2013-05-08   facebook twitter rss
Pasture-Fed Livestock Group Grows after Horsemeat Scandal

The Pasture-Fed Livestock Association (PFLA) has experienced a surge in interest since horsemeat DNA was confirmed in some processed foods on sale in British supermarkets.

Membership of the group, which champions the benefits of raising and finishing sheep and beef cattle solely on grazed grass and conserved forage, has doubled since the New Year with nearly 70 full members. Seventeen of these are now approved producers selling pasture-fed meat around the country.

Russell Carrington

Russell Carrington

A number of existing suppliers have also noted an increase in sales, as consumers are looking for reassurances about traceability, as well as for meat that offers a superior taste and eating experience.

New members
Producers who have recently signed up include Malcolm Gough who farms at Chater Valley Farm in Rutland.

“We have been thinking for a while now just how best to describe the way we keep our animals, and how we differentiate ourselves in a way that customers can easily understand and trust,” says Mr. Gough. “I think we have found what we’ve been looking for in the PFLA.”

Andy Bragg of West Town Farm on the outskirts of Exeter agrees: “It seems senseless that people in town are buying meat that has been mixed and muddled up from all over the country and Europe, when they can travel a few miles down the road, visit our farm and buy our grass-fed beef at a competitive price - or if more convenient, we will deliver it to them!” he says.

“We think that the PFLA is very much a part of getting that message across.

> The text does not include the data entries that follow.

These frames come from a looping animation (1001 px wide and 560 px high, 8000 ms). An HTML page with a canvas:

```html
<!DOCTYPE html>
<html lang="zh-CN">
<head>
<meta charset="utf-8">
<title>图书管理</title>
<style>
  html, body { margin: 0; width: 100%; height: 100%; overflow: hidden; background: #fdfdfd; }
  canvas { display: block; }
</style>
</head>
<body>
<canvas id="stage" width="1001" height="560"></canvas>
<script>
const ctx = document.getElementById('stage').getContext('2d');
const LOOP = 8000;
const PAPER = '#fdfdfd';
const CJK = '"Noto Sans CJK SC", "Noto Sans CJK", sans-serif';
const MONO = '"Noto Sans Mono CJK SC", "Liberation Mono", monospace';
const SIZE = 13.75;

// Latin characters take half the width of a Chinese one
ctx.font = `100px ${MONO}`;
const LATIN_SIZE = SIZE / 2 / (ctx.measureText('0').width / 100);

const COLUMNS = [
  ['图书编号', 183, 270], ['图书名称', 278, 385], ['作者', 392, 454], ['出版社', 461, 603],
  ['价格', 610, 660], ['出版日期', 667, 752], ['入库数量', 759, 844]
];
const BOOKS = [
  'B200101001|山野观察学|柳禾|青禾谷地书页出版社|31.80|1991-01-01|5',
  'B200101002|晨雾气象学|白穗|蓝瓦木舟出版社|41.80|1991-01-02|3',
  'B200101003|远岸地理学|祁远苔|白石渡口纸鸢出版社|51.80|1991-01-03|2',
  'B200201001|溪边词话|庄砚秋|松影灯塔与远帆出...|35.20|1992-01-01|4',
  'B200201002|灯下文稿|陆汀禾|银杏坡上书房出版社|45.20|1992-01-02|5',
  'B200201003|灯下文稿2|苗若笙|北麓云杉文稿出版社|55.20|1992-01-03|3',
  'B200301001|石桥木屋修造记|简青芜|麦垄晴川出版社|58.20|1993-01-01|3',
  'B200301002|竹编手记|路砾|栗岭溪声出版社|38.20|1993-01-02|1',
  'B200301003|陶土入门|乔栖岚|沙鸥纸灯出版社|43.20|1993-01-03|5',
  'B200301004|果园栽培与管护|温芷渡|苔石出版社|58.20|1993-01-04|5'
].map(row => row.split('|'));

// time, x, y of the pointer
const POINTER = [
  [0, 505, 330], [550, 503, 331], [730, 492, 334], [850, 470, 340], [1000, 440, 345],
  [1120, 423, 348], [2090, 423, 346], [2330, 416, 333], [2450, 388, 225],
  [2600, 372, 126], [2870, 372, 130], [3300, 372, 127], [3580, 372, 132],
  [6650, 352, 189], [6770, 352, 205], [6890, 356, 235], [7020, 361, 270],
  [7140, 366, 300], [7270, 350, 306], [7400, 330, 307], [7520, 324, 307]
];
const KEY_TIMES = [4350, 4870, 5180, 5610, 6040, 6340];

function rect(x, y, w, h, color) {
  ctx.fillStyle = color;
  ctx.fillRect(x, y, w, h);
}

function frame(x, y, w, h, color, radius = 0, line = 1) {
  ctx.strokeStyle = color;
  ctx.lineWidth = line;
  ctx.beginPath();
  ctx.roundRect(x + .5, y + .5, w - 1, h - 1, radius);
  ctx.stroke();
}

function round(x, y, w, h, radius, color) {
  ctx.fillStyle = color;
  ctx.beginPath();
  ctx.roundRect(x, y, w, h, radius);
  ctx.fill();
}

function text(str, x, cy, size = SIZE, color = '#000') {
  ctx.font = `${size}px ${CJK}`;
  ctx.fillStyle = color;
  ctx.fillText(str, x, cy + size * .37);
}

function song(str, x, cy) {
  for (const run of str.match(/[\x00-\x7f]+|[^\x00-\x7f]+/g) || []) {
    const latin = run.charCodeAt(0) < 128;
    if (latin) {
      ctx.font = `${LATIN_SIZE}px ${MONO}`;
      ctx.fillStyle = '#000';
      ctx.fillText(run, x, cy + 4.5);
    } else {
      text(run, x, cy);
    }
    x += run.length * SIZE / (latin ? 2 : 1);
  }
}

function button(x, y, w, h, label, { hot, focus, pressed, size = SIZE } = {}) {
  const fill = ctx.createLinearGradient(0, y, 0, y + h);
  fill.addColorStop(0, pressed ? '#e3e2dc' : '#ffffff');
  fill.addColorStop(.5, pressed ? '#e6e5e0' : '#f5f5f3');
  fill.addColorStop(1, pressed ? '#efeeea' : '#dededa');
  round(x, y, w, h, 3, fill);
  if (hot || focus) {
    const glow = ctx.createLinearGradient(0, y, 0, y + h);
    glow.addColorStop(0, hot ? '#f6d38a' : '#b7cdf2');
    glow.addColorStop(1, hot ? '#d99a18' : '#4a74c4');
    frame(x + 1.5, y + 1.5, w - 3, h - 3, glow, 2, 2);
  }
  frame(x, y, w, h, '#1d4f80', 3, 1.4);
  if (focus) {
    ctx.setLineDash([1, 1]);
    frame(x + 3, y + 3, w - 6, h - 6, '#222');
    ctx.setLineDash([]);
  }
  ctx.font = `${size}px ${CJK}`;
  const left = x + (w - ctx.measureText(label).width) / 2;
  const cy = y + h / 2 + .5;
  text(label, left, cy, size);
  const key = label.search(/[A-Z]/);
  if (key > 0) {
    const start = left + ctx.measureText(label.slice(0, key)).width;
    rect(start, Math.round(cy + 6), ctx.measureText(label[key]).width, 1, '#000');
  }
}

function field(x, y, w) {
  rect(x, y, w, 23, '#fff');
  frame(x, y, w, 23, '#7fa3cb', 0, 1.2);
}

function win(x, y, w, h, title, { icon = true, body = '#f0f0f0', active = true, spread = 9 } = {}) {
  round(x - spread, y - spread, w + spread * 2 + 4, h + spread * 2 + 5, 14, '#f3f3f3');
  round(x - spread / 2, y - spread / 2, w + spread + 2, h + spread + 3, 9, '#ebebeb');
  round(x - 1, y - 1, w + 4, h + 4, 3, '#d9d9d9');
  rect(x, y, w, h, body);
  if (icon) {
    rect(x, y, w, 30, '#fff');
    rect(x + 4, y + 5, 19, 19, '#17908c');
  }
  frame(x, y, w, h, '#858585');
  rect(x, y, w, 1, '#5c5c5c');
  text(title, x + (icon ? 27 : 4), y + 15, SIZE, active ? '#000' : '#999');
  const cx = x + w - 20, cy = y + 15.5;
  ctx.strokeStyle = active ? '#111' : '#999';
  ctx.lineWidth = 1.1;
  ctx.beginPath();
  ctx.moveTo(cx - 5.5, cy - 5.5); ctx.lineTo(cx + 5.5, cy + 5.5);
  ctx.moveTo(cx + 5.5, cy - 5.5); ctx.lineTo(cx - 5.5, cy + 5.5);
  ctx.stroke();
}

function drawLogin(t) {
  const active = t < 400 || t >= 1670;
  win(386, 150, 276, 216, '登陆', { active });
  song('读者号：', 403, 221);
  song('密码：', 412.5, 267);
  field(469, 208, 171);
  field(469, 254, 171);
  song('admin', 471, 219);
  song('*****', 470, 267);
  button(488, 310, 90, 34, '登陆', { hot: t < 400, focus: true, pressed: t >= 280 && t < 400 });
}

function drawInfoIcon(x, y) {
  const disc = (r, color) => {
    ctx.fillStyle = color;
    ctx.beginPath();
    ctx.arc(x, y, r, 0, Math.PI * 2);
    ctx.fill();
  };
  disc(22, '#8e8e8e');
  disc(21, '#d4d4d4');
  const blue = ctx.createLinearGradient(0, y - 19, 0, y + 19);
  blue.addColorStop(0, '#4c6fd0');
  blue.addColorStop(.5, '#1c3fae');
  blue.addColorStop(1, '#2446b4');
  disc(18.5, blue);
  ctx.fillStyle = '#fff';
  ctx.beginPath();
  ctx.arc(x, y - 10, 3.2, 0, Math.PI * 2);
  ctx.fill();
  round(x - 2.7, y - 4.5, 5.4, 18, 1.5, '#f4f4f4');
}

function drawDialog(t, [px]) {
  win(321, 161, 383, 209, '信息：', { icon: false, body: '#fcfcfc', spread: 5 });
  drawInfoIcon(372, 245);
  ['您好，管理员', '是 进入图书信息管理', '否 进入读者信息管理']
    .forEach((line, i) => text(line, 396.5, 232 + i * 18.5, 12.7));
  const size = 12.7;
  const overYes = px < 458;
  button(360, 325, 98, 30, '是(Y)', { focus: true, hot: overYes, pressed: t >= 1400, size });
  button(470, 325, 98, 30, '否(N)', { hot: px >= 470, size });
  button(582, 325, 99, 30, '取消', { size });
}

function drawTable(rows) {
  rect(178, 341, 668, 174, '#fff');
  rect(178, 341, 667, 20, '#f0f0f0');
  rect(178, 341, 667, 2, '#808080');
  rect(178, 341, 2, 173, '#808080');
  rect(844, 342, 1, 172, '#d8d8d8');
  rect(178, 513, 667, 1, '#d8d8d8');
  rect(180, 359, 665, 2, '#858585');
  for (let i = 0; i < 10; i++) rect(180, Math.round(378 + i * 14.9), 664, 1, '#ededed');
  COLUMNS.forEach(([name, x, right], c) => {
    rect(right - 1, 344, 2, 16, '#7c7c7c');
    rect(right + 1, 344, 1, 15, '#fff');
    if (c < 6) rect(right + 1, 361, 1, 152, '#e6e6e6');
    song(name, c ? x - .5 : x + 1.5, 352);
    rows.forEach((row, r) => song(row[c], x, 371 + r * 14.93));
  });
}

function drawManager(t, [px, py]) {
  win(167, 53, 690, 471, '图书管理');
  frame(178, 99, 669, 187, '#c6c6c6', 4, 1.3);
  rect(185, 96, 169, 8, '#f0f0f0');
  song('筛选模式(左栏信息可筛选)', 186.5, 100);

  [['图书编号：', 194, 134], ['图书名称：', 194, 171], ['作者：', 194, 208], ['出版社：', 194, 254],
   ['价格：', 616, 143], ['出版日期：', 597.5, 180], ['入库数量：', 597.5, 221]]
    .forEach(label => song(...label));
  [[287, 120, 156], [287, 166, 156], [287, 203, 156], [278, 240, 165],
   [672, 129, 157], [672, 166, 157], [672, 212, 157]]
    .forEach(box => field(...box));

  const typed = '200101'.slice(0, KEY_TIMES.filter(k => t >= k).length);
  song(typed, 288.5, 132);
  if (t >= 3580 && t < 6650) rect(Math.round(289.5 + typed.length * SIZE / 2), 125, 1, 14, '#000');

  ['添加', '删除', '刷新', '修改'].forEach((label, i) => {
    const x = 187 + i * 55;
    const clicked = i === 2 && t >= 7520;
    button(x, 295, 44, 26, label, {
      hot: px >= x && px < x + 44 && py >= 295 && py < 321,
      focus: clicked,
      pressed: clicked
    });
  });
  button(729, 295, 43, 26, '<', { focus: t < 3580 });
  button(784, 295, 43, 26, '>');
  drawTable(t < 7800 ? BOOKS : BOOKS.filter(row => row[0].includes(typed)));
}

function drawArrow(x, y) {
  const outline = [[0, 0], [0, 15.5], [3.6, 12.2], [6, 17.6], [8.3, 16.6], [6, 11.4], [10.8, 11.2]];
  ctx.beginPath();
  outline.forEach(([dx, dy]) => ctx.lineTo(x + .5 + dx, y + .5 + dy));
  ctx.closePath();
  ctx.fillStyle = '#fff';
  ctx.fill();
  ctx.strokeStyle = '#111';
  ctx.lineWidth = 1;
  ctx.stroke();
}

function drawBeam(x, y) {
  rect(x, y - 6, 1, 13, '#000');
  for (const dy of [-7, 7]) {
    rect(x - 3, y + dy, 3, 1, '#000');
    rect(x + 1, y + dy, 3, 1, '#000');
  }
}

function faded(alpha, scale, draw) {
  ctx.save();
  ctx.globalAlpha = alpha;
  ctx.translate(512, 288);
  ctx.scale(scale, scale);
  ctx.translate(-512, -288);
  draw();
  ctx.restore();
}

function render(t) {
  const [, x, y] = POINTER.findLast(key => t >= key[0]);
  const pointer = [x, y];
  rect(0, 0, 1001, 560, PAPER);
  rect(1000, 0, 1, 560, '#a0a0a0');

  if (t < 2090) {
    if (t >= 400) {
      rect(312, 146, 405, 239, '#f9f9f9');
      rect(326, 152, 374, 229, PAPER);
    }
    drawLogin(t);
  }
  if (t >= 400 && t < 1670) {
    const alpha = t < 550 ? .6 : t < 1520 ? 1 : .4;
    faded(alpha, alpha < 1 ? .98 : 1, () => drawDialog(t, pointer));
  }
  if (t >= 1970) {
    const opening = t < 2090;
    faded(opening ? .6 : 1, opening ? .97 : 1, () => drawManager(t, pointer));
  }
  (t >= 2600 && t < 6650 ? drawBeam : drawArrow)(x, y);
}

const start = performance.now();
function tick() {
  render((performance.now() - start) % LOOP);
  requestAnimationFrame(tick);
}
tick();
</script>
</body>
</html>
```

We look forward to having further involvement and helping take the messages and PASTORAL branding forward.”

Fidelity Weston of Romshed Farm in Kent recently joined after discovering the PFLA on Twitter: “Pasture-Fed is great because it recognises the value of encouraging biodiversity in our grassland, which is good for the wildlife and helps the environment.

“We believe that the excellent flavour of our meat is partly due to the stock being reared on our diverse swards.”

Fully traceable
The ‘Pasture-Tracks’ meat traceability system developed by the PFLA is now coming into its own. It enables anyone who wishes to view the details of the meat they are going to eat, quickly and easily via the internet.

Consumers can scan a QR code on the product label at the point of sale with their smartphone, or enter the unique number into the PFLA website. From this they can access detailed information including details of the farm the animal was born and reared on, its provenance, breed, birth date, processed weight, and how long the carcase has been hung for.

“We are very encouraged by the level of enquiries from sheep and beef farmers at the moment,” says PFLA executive secretary Russell Carrington.

“There is much promise in pasture, alone or within a mixed farming system. From small trials we carried out with consumers last year, there appears to be clear demand for this kind of meat – even more so in the wake of the ‘horseburger’ scandal.

“It costs £50/year to join the PFLA, and farmers do not have to be already on an all-grass feeding system to become involved. We want to help any producer keen to increase output from their grass and forage crops.

“We have active internet discussion groups, are developing regional groups, and planning initiatives with organisations like the British Grassland Society, to provide technical support on grassland management.”

The PFLA will be attending some of the key agricultural shows and events this summer and are keen to meet prospective members – starting with Beef Expo on 23 May at the Three Counties Showground, Malvern, Worcestershire.

Pasture Fed Livestock

  Related Links
link Allanfauld & Ronick Bulls Sell to 6000gns at Stirling
link Mereside Godolphin Races to 40,000 at Carlisle
link Record Year for Beef Shorthorn
link Beef Cattle

Stackyard News   xml